DUBLIN – The pound is plummeting and it’s taking Ryanair down with it.
The popular low-cost airline said Tuesday that its full year profit will be 5% lower than previously expected, reports CNN Money. CEO Michael O’Leary, who campaigned for Britain to remain in the European Union, attributed the decline to the low value of the pound.
Although Ryanair books its profits in euros, more than a quarter of its revenues are made in pounds. Since the U.K. voted to leave the EU in June, the pound has lost roughly 15% against the euro and 19% against the U.S. dollar.
Ryanair was one of a handful of carriers that lobbied against Brexit, saying that leaving the EU would lead to higher fares. After the vote, the airline said it would “pivot its growth away from U.K. airports” and focus more on growing at its European airports over the next couple of years.
Low-cost competitor easyJet reports similar troubles.
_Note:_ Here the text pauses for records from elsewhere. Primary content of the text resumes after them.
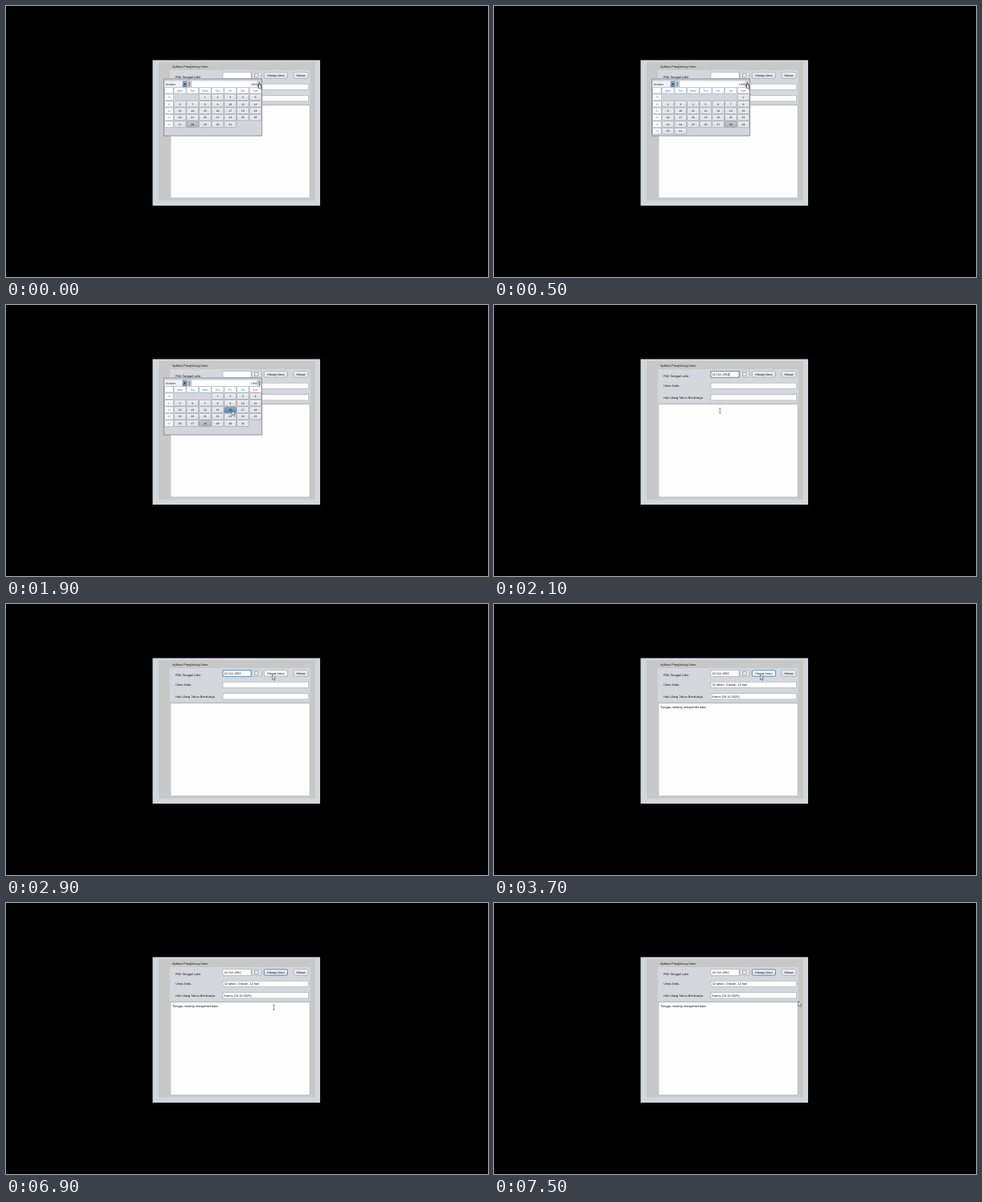
Write an HTML page that moves like this. It is 600 px wide and 338 px high and loops after 8000 ms.

```html
<!DOCTYPE html>
<html lang="id">
<head>
<meta charset="utf-8">
<title>Aplikasi Penghitung Umur</title>
<style>
  html, body { margin: 0; width: 100%; height: 100%; overflow: hidden; background: #000; }
  svg { display: block; width: 100vw; height: 100vh; }
  text { font-family: "Liberation Sans", Arial, sans-serif; font-size: 3.87px; fill: #181818; text-rendering: geometricPrecision; }
  .mid { text-anchor: middle; }
  .end { text-anchor: end; }
  .cell { font-size: 3.5px; }
  .head { fill: #1583b4; }
  .sun { fill: #e0182c; }
  .week { fill: #6d84a8; }
  .field { fill: #fff; stroke: #9599a1; stroke-width: .5; }
  .button { fill: url(#face); stroke: #85898f; stroke-width: .5; }
  .hover { fill: url(#lit); }
  .picked { fill: url(#dark); }
  .pressed { fill: url(#blue); }
  .focus { stroke: #5f8cb8; stroke-width: 1; }
  .hidden { display: none; }
</style>
</head>
<body>
<svg viewBox="0 0 600 338" preserveAspectRatio="none">
  <defs>
    <linearGradient id="face" x2="0" y2="1"><stop stop-color="#f6f7f9"/><stop offset=".5" stop-color="#dfe2e7"/><stop offset="1" stop-color="#e9ebef"/></linearGradient>
    <linearGradient id="lit" x2="0" y2="1"><stop stop-color="#fff"/><stop offset="1" stop-color="#f0f2f5"/></linearGradient>
    <linearGradient id="dark" x2="0" y2="1"><stop stop-color="#c9c9c9"/><stop offset="1" stop-color="#b2b2b2"/></linearGradient>
    <linearGradient id="blue" x2="0" y2="1"><stop stop-color="#8fb0cb"/><stop offset="1" stop-color="#5584a9"/></linearGradient>
  </defs>
  <rect width="600" height="338"/>
  <rect x="182.5" y="67.5" width="208.5" height="181.5" fill="#d2d7dc"/>
  <rect x="190" y="70" width="195" height="172.5" fill="#c8c8c8"/>
  <rect x="204" y="80" width="174.5" height="42" fill="#d4d7dc"/>
  <rect x="205" y="124" width="173" height="115.2" fill="#fefefe" stroke="#b4b6ba" stroke-width=".5"/>

  <text x="207" y="77.3">Aplikasi Penghitung Umur</text>
  <text x="211" y="89.6">Pilih Tanggal Lahir</text>
  <text x="211" y="102.3">Umur Anda</text>
  <text x="211" y="116.8">Hari Ulang Tahun Berikutnya</text>

  <rect id="date" class="field" x="270" y="82.7" width="35" height="7.6"/>
  <rect class="field" x="270" y="97.2" width="106.5" height="7.2"/>
  <rect class="field" x="270" y="111.7" width="106.5" height="7.2"/>

  <rect class="button" x="306.3" y="82.8" width="11.6" height="7.4" rx="1.2"/>
  <rect x="309.4" y="84.6" width="4.6" height="3.6" fill="#f4f4f4" stroke="#666" stroke-width=".5"/>
  <rect id="count" class="button" x="321.3" y="82.8" width="29.2" height="7.4" rx="1.2"/>
  <text class="mid" x="335.9" y="87.9">Hitung Umur</text>
  <rect class="button" x="358" y="82.8" width="18" height="7.4" rx="1.2"/>
  <text class="mid" x="367" y="87.9">Keluar</text>

  <text id="birth" x="271.6" y="87.9">16 Oct 1992</text>
  <path id="caret" d="M292.9 84.2V89" stroke="#000" stroke-width=".5"/>
  <g id="age">
    <text x="271.6" y="102.3">32 tahun, 0 bulan, 12 hari</text>
    <text x="271.6" y="116.8">Kamis (16-10-2025)</text>
  </g>
  <text id="wait" x="207" y="130.1">Tunggu, sedang mengambil data...</text>

  <g id="popup">
    <rect x="196.7" y="91" width="122" height="71" fill="#d2d5dc" stroke="#70747c" stroke-width=".7"/>
    <rect x="197.3" y="93.8" width="23" height="7.2" fill="#f0f2f5"/>
    <text class="cell" x="198.6" y="98.7">October</text>
    <rect class="button pressed" x="220" y="93.8" width="5" height="7.2"/>
    <path d="M221.2 96.5h2.6l-1.3 2z" fill="#14202c"/>
    <rect x="231" y="93.8" width="82" height="7.2" fill="#fff"/>
    <text id="year" class="cell end" x="312.6" y="98.8"></text>
    <g id="spinners"></g>
    <g id="days"></g>
  </g>

  <path id="arrow" d="M0 0V6L1.4 4.8L2.4 7L3.3 6.6L2.4 4.5H4.2Z" fill="#fff" stroke="#222" stroke-width=".5"/>
  <path id="beam" d="M-1.2 -2.9H1.2M0 -2.9V2.9M-1.2 2.9H1.2" fill="none" stroke="#4a5058" stroke-width=".6"/>
</svg>
<script>
const LOOP = 8000, STEP = 100;
const COL = 15.65, ROW = 8.45, LEFT = 209.1, TOP = 110;
const NAMES = ["Mon", "Tue", "Wed", "Thu", "Fri", "Sat", "Sun"];
const $ = id => document.getElementById(id);
const show = (id, on) => $(id).classList.toggle("hidden", !on);

// Pointer moves: start, number of steps, from, to, easing power
const MOVES = [
  [1000, 7, [314.5, 97], [281.3, 131.8], 1.55],
  [2300, 7, [281.3, 131.8], [331.5, 88.3], 1.5],
  [4700, 6, [331.5, 88.3], [321.5, 132], 1.5],
  [6900, 7, [321.5, 132], [379, 122.7], 1.5]
];

function pointer(t) {
  let at = MOVES[0][2];
  for (const [start, steps, from, to, power] of MOVES) {
    if (t < start) break;
    const k = Math.min(1, ((t - start) / STEP + 1) / steps);
    const e = 1 - (1 - k) ** power;
    at = from.map((v, i) => v + (to[i] - v) * e);
  }
  return at;
}

const inside = ([px, py], x, y, w, h) => px >= x && px < x + w && py >= y && py < y + h;

const rect = (x, y, w, h, cls) =>
  `<rect x="${x}" y="${y}" width="${w}" height="${h}" rx=".8" class="${cls}"/>`;

const cell = (x, y, w, label, box, ink = "") =>
  rect(x, y, w, 7.5, box) +
  `<text class="cell mid ${ink}" x="${x + w / 2}" y="${y + 5.1}">${label}</text>`;

function isoWeek(date) {
  const thu = new Date(date);
  thu.setUTCDate(date.getUTCDate() + 3 - (date.getUTCDay() + 6) % 7);
  return 1 + Math.floor((thu - Date.UTC(thu.getUTCFullYear(), 0, 1)) / 6048e5);
}

function calendar(year, at, pressed) {
  const offset = (new Date(Date.UTC(year, 9, 1)).getUTCDay() + 6) % 7;
  let out = cell(197.5, 101.6, 10.8, "", "field");
  NAMES.forEach((name, i) => {
    out += cell(LEFT + i * COL, 101.6, 14.9, name, "field", i === 6 ? "sun" : "head");
  });
  for (let row = 0; row * 7 < offset + 31; row++) {
    const week = isoWeek(new Date(Date.UTC(year, 9, 1 - offset + row * 7)));
    out += cell(197.5, TOP + row * ROW, 10.8, week, "field", "week");
  }
  for (let day = 1; day <= 31; day++) {
    const slot = offset + day - 1;
    const x = LEFT + slot % 7 * COL, y = TOP + Math.floor(slot / 7) * ROW;
    const over = inside(at, x, y, 14.9, 7.5);
    const look = over ? (pressed ? "pressed" : "hover") : day === 28 ? "picked" : "";
    out += cell(x, y, 14.9, day, "button " + look);
  }
  return out;
}

function spinner(x, look) {
  const arrows = `M${x + 1.4} 96.4h2.6l-1.3 -1.6zM${x + 1.4} 98.6h2.6l-1.3 1.6z`;
  return rect(x, 93.8, 5.4, 3.6, "button") + rect(x, 97.4, 5.4, 3.6, "button " + look) +
    `<path d="${arrows}" fill="#26394c"/>`;
}

function draw(now) {
  const t = Math.floor(now % LOOP / STEP) * STEP;
  const at = pointer(t);
  const open = t < 2100;

  show("popup", open);
  if (open) {
    const year = 2003 - Math.round(1.6 * Math.min(t / STEP, 7));
    $("year").textContent = year;
    $("days").innerHTML = calendar(year, at, t >= 1900);
    $("spinners").innerHTML = spinner(225.4, "") +
      spinner(312.9, t < 1000 ? "pressed" : t < 1900 ? "focus" : "");
  }

  const typing = t >= 2100 && t < 3400;
  show("birth", !open);
  show("caret", typing && Math.floor((t - 2100) / 500) % 2 === 0);
  $("date").classList.toggle("focus", typing);
  show("age", t >= 3600);
  show("wait", t >= 3700);

  const count = $("count").classList;
  const over = !open && inside(at, 321, 82.5, 30, 8);
  const down = t >= 3400 && t < 3600;
  count.toggle("focus", t >= 3400);
  count.toggle("pressed", down);
  count.toggle("hover", over && !down);

  const text = !open && (inside(at, 205, 124, 173, 115) ||
    inside(at, 270, 97, 106.5, 7.5) || inside(at, 270, 111.5, 106.5, 7.5));
  show("beam", text);
  show("arrow", !text);
  $(text ? "beam" : "arrow").setAttribute("transform", `translate(${at})`);
}

const begin = performance.now();
let last = -1;
function tick() {
  const now = performance.now() - begin;
  const step = Math.floor(now / STEP);
  if (step !== last) draw(now);
  last = step;
  requestAnimationFrame(tick);
}
tick();
</script>
</body>
</html>
```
Earlier this month, the airline told investors that its annual profit will fall by more than 25% and that the weaker pound is increasing the cost of buying jet fuel.